■ **Work required**:
Go over the entries below line by line, copying each one that contains the word "head".

■ **Source data**:

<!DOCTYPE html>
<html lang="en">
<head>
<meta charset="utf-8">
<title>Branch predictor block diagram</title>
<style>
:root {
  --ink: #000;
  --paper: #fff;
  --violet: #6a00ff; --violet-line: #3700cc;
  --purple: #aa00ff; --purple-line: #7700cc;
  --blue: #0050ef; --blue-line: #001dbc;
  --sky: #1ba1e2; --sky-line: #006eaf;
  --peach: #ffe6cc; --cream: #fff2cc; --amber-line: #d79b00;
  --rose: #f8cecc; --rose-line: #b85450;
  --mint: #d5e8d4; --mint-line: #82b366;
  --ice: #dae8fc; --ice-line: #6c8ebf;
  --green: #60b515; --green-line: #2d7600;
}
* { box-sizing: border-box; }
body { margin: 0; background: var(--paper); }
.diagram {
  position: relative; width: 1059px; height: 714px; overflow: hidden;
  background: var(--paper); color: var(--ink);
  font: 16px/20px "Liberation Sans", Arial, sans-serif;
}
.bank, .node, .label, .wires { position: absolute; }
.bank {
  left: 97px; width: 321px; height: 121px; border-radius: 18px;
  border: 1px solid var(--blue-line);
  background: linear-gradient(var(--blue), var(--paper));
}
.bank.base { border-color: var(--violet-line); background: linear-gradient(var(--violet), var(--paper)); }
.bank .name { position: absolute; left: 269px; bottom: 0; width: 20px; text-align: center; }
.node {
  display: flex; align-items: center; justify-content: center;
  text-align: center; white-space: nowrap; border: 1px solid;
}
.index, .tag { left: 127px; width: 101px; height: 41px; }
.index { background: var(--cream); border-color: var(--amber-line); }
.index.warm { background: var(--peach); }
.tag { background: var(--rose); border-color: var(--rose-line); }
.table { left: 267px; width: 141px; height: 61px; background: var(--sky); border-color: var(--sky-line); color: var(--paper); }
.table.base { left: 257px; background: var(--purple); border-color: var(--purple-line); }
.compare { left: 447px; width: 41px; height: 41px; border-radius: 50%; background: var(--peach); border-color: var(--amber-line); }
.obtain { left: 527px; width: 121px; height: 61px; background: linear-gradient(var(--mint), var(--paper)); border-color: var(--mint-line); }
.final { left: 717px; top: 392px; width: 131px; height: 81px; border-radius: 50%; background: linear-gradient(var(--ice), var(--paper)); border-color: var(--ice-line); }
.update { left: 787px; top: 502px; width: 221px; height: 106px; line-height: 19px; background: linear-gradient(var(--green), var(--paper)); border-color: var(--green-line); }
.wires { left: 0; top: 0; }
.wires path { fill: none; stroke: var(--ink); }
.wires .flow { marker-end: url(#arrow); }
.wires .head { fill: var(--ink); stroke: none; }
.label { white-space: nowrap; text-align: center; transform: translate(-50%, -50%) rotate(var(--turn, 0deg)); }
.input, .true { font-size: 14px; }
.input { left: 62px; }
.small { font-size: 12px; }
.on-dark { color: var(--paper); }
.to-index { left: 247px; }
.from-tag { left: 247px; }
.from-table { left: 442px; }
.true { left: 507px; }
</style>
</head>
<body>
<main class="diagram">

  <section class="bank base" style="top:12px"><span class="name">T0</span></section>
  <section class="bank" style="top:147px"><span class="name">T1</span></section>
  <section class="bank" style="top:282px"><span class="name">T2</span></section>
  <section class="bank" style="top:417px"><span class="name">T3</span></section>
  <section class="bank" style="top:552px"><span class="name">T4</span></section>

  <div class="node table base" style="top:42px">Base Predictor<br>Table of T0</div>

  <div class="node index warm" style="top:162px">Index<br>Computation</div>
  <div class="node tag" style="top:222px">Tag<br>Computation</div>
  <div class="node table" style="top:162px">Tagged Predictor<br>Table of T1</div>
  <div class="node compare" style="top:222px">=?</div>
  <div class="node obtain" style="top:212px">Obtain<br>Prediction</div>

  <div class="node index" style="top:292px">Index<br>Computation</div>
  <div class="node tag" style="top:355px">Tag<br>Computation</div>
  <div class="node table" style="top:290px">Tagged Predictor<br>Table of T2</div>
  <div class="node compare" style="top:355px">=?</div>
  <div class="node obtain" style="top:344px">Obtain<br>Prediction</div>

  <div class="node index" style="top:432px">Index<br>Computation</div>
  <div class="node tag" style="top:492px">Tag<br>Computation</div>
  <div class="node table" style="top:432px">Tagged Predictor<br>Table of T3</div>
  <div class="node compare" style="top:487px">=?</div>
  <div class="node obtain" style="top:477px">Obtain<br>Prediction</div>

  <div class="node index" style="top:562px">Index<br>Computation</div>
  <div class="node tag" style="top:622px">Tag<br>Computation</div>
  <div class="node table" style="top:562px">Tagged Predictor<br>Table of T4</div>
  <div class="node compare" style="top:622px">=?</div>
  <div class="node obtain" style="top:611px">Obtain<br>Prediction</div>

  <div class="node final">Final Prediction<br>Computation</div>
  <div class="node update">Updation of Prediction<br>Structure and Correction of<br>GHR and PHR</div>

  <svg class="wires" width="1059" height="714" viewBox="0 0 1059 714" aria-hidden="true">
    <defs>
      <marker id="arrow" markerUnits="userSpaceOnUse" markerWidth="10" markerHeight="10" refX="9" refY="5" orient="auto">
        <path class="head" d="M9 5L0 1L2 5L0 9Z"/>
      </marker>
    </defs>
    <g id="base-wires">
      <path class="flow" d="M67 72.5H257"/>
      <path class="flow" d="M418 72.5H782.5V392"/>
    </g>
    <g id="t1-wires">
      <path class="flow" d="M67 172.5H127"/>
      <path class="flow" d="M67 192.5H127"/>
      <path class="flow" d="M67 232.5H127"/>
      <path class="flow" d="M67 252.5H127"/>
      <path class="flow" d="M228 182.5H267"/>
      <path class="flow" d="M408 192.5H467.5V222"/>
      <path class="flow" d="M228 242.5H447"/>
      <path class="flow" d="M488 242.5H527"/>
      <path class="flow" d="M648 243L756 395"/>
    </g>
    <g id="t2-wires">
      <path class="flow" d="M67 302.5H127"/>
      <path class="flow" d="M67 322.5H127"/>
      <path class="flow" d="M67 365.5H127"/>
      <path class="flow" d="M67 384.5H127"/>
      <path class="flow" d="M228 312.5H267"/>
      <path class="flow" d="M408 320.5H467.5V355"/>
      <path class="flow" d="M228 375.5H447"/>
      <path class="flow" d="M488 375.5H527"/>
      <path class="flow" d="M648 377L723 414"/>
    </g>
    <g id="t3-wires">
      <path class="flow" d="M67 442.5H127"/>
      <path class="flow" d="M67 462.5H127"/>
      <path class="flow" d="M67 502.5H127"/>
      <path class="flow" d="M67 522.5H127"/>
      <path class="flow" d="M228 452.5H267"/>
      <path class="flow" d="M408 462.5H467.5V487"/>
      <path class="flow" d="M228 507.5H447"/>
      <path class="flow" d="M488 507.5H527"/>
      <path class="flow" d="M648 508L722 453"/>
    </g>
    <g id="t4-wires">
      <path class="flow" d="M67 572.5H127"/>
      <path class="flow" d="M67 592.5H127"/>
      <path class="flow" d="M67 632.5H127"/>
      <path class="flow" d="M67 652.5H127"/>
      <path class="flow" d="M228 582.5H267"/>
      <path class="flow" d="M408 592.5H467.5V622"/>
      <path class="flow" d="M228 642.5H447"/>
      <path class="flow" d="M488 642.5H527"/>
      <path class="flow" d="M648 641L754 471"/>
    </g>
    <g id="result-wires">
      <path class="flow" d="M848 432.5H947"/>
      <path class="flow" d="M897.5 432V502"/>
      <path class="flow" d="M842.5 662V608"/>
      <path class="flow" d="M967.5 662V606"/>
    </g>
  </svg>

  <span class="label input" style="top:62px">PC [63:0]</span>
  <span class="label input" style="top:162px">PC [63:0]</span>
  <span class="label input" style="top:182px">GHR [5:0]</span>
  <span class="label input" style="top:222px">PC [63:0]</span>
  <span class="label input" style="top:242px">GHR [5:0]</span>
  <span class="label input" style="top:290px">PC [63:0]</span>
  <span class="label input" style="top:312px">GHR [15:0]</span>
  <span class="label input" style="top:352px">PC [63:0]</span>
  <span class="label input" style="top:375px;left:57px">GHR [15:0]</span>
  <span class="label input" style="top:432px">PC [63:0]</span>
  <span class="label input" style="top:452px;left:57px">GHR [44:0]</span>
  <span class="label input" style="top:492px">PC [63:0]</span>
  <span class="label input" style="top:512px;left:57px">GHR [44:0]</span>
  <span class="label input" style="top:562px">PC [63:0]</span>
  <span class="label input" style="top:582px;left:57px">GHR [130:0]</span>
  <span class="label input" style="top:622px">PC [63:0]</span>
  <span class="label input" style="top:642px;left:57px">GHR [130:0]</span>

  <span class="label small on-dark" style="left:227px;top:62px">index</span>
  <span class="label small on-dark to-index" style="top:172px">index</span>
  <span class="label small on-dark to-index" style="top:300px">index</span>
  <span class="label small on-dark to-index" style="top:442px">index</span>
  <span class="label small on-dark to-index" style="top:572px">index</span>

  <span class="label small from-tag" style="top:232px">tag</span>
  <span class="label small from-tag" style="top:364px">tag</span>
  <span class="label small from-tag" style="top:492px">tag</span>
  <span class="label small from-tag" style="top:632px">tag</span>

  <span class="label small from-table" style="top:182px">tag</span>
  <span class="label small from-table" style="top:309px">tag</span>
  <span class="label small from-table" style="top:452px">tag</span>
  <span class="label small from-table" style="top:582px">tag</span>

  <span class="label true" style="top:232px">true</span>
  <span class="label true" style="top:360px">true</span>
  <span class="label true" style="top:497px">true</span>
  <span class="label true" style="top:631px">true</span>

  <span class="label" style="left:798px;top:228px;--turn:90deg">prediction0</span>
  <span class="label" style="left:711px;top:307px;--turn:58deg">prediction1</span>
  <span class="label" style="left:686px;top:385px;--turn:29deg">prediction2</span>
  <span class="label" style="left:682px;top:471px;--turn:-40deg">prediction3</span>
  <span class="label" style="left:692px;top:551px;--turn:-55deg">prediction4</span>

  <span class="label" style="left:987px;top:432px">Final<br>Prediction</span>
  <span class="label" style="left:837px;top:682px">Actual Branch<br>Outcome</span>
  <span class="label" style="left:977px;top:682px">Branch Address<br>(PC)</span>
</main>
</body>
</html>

■ **Solution to the problem**:
<head>
.wires .head { fill: var(--ink); stroke: none; }
</head>
        <path class="head" d="M9 5L0 1L2 5L0 9Z"/>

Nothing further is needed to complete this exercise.